RECORDED DATA section start

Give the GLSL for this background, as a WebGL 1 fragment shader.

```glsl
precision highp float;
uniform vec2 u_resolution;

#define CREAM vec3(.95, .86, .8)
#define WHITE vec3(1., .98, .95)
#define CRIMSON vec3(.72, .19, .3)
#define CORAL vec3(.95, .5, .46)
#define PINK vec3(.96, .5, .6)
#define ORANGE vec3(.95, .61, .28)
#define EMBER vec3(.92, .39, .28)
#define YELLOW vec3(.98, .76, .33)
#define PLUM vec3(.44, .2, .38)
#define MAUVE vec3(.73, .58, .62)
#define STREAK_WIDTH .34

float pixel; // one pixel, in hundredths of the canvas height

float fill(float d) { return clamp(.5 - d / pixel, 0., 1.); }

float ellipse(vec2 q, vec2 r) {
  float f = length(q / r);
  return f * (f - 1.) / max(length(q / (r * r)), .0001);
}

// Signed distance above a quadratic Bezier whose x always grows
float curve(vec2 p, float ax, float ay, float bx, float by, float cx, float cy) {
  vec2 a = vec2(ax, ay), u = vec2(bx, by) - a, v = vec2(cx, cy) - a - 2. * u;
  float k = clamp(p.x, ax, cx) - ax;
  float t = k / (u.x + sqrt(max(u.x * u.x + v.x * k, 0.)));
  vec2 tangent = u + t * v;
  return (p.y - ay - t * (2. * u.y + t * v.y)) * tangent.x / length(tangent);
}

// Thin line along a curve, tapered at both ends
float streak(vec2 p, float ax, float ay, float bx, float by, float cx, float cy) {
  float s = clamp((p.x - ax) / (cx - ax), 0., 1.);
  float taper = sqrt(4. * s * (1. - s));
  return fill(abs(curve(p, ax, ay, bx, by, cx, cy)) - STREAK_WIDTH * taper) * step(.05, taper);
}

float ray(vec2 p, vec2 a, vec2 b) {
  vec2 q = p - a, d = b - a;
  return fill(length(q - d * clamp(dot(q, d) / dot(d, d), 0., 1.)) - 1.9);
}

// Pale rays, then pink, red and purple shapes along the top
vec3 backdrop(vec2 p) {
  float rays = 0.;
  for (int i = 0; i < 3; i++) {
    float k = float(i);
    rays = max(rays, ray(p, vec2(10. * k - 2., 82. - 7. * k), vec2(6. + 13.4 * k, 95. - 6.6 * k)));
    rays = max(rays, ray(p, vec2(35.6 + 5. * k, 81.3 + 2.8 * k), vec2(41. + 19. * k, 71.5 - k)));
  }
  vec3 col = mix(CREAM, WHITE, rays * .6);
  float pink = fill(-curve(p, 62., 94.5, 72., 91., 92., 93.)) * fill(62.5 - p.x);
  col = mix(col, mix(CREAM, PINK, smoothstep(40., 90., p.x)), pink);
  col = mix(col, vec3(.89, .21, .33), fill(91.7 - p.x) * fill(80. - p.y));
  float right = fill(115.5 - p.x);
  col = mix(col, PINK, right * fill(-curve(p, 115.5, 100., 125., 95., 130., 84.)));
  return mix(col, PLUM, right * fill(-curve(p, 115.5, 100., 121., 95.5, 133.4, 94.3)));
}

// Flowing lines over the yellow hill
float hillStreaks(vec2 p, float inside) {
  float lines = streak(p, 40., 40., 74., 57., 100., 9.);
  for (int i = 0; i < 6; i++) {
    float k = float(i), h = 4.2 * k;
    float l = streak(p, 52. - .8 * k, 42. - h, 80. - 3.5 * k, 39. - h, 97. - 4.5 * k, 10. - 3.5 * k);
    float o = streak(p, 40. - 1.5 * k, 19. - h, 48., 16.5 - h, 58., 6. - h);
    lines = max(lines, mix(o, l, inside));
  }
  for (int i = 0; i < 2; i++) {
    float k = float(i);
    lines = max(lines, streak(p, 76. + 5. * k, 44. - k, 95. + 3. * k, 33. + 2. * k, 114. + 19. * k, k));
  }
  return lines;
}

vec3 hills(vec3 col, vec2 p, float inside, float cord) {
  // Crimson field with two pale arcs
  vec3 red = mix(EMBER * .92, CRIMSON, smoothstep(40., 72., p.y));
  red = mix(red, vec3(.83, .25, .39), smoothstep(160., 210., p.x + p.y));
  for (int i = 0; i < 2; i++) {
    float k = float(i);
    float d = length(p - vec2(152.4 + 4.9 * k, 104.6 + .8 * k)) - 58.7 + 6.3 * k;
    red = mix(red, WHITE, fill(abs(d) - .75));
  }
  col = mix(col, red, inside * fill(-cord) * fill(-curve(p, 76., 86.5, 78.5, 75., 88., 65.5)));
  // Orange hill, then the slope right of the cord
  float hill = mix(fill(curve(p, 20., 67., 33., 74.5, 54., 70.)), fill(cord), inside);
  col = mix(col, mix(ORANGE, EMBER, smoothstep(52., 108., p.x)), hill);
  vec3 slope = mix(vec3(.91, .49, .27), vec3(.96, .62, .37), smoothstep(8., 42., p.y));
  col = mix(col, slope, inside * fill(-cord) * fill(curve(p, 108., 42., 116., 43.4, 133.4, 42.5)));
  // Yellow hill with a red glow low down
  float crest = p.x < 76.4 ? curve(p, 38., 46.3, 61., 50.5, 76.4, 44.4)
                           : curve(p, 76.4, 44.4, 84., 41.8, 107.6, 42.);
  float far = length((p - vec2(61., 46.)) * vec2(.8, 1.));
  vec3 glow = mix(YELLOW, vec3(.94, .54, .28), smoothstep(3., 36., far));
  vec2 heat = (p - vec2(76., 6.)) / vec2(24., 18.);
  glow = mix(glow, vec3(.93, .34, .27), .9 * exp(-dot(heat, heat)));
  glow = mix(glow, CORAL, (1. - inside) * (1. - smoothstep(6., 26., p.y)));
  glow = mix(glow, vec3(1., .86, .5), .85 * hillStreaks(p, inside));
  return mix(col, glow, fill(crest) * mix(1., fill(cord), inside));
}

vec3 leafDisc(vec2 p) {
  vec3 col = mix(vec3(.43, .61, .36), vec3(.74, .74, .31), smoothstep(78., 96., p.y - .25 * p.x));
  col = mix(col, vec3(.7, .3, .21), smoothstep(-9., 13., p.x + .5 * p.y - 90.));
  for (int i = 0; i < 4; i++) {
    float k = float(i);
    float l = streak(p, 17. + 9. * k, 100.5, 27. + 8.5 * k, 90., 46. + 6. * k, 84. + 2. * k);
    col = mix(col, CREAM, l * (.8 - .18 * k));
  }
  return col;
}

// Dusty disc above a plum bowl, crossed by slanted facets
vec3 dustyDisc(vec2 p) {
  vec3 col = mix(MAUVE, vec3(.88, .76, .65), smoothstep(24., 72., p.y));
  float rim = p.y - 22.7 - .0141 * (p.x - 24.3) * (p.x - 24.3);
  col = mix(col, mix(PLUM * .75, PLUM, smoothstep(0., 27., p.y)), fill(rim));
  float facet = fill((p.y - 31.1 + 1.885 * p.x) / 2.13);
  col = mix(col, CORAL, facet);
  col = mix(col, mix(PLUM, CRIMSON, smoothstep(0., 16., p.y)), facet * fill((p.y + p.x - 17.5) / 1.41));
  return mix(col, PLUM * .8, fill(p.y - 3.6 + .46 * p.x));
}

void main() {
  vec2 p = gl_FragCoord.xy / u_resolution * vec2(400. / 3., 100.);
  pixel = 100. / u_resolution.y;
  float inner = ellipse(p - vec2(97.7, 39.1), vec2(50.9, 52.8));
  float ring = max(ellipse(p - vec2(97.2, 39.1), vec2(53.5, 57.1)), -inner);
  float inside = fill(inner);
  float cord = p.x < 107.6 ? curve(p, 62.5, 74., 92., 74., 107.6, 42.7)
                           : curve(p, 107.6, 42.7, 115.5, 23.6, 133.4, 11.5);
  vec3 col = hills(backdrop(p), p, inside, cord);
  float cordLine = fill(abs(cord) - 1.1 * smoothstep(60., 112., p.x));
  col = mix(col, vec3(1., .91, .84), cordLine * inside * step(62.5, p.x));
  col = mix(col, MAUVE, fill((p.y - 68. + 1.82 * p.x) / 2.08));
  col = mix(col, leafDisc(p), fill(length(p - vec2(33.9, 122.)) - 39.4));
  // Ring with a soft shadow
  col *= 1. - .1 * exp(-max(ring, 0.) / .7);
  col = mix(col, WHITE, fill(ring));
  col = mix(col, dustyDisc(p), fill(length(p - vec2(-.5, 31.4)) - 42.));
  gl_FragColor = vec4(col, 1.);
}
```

RECORDED DATA section end
RECORDED DATA section start

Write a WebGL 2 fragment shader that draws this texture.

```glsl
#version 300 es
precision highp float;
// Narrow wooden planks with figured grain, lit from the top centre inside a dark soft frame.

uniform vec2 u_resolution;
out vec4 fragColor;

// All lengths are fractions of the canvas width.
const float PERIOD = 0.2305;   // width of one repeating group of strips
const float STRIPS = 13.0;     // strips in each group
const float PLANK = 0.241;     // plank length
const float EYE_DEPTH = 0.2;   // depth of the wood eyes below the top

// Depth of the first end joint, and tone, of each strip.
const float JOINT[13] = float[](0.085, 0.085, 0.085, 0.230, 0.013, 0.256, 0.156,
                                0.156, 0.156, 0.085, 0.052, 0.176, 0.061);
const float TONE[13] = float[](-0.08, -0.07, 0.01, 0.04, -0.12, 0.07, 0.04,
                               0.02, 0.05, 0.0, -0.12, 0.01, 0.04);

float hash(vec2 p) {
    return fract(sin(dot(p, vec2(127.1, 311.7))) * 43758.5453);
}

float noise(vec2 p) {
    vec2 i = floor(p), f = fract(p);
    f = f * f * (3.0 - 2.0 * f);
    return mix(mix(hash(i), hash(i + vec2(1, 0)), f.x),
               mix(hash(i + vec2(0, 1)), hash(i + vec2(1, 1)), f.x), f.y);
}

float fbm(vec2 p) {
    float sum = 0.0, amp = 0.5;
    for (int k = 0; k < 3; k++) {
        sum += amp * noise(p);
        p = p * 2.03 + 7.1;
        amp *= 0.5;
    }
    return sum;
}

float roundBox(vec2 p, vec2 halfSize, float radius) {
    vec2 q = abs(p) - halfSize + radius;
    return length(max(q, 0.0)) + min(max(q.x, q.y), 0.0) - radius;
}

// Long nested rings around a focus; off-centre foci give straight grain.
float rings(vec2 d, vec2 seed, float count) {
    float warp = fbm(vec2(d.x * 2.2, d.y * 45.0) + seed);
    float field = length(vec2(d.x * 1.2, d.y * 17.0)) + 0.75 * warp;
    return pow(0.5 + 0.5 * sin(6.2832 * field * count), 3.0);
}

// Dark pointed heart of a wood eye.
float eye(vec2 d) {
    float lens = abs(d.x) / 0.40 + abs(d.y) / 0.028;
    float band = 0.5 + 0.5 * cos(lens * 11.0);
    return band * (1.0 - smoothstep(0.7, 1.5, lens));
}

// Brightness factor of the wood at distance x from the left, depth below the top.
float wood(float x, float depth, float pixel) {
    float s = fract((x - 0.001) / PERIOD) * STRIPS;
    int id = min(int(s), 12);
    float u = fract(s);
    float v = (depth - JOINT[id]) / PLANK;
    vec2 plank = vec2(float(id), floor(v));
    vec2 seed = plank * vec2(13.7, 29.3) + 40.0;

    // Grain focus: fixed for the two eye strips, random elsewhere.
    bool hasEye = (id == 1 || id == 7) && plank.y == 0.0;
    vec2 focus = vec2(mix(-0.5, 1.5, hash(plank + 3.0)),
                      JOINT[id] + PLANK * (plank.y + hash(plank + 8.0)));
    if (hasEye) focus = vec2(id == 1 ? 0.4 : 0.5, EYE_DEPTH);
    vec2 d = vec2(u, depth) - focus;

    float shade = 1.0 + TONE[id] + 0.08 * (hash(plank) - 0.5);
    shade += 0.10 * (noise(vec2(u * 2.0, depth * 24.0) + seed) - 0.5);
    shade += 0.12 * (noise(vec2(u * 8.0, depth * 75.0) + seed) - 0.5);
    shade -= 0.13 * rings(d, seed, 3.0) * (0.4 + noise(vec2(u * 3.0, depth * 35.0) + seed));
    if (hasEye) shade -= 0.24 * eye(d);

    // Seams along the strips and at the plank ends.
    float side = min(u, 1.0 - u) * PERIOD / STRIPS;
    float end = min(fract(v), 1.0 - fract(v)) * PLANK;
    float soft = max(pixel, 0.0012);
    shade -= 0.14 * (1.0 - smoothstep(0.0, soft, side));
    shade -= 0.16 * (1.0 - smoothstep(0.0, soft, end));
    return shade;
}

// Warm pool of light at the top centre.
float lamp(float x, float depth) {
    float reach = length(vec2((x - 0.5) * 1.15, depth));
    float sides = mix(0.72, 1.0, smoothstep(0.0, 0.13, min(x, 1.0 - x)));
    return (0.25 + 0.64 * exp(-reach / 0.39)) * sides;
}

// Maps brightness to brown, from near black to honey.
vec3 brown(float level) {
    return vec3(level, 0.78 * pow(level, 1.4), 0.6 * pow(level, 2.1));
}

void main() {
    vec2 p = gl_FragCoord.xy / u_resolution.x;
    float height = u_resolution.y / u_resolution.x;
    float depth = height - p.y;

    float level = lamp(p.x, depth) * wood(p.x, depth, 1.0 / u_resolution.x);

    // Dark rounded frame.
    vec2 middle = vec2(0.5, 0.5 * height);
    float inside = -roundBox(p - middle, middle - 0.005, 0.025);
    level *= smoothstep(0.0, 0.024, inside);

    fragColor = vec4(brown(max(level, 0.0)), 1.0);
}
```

RECORDED DATA section end

Show the lines of the data that hold the word "define".

= YOUR SOLUTION =
#define CREAM vec3(.95, .86, .8)
#define WHITE vec3(1., .98, .95)
#define CRIMSON vec3(.72, .19, .3)
#define CORAL vec3(.95, .5, .46)
#define PINK vec3(.96, .5, .6)
#define ORANGE vec3(.95, .61, .28)
#define EMBER vec3(.92, .39, .28)
#define YELLOW vec3(.98, .76, .33)
#define PLUM vec3(.44, .2, .38)
#define MAUVE vec3(.73, .58, .62)
#define STREAK_WIDTH .34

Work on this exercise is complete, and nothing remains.